Exercise directions> Would you please return every line from the listing that contains the word "outline"?

Information supplied>

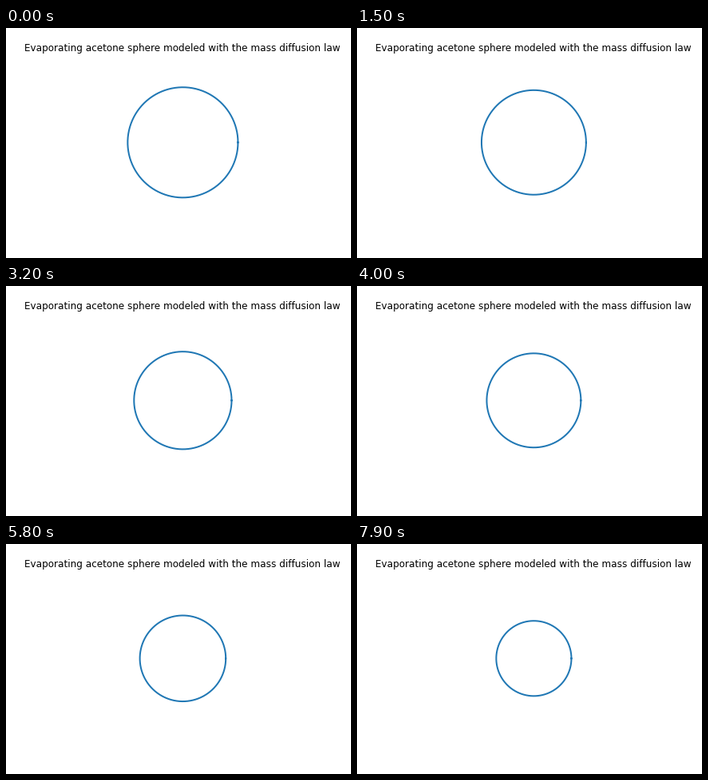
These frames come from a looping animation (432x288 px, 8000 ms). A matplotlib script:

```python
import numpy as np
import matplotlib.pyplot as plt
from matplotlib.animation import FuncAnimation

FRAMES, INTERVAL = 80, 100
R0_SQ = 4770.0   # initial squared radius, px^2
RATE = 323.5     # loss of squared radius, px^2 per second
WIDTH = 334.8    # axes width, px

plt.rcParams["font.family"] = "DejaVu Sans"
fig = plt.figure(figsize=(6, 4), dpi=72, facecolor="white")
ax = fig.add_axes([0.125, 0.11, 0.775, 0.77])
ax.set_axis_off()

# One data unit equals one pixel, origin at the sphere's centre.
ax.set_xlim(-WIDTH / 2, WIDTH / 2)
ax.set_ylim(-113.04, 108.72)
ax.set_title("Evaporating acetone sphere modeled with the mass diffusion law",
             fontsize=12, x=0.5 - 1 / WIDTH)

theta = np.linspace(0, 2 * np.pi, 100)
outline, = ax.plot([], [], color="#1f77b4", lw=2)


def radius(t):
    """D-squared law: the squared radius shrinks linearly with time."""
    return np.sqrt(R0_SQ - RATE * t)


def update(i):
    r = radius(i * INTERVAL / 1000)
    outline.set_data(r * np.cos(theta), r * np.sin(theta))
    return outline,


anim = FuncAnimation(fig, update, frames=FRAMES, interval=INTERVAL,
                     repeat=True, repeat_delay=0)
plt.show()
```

* * *

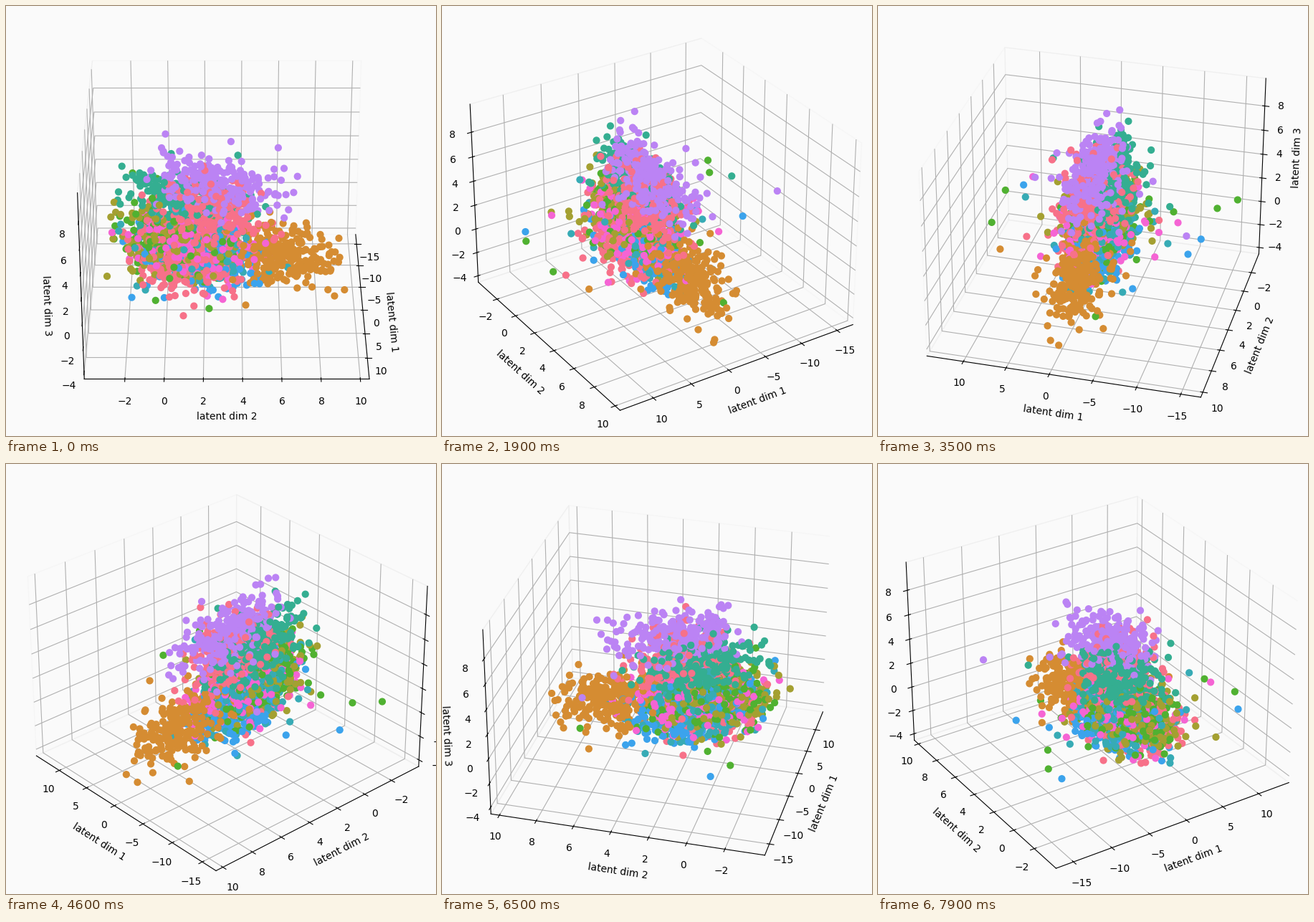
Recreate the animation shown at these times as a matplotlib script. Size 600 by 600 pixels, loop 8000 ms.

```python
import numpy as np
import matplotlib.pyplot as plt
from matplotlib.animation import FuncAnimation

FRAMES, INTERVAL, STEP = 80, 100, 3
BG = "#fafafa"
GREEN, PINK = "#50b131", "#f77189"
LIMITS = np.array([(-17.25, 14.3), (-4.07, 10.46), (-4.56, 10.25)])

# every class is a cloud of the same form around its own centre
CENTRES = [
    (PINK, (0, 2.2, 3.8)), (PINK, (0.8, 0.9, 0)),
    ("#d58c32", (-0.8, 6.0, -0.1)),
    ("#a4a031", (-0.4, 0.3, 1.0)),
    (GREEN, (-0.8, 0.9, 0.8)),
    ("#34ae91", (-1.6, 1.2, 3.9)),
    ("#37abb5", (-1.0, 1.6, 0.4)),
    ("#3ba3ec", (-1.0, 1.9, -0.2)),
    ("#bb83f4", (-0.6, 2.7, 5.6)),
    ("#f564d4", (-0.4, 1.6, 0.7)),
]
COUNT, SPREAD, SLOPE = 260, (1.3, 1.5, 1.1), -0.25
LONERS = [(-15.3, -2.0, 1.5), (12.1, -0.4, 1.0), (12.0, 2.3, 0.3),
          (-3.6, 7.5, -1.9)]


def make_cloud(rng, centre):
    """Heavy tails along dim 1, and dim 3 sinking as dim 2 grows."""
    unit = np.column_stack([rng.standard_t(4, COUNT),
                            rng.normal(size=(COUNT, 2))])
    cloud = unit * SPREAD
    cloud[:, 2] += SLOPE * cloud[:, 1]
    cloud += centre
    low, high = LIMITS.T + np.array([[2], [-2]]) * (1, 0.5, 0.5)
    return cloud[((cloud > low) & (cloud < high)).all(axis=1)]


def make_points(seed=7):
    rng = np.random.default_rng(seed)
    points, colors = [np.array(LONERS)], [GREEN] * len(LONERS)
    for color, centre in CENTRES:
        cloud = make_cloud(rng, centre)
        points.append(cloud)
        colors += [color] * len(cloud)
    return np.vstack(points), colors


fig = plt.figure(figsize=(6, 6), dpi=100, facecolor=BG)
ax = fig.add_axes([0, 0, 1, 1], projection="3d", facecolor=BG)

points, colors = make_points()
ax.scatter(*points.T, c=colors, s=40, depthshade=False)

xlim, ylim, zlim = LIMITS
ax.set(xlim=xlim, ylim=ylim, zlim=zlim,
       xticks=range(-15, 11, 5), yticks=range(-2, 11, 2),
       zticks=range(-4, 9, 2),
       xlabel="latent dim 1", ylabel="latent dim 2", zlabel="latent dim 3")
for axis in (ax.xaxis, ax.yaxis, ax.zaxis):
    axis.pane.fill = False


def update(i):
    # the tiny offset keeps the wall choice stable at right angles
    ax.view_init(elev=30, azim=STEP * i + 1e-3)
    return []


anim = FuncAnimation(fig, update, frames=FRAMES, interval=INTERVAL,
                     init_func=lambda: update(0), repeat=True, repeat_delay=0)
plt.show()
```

Written answer>
outline, = ax.plot([], [], color="#1f77b4", lw=2)
    outline.set_data(r * np.cos(theta), r * np.sin(theta))
    return outline,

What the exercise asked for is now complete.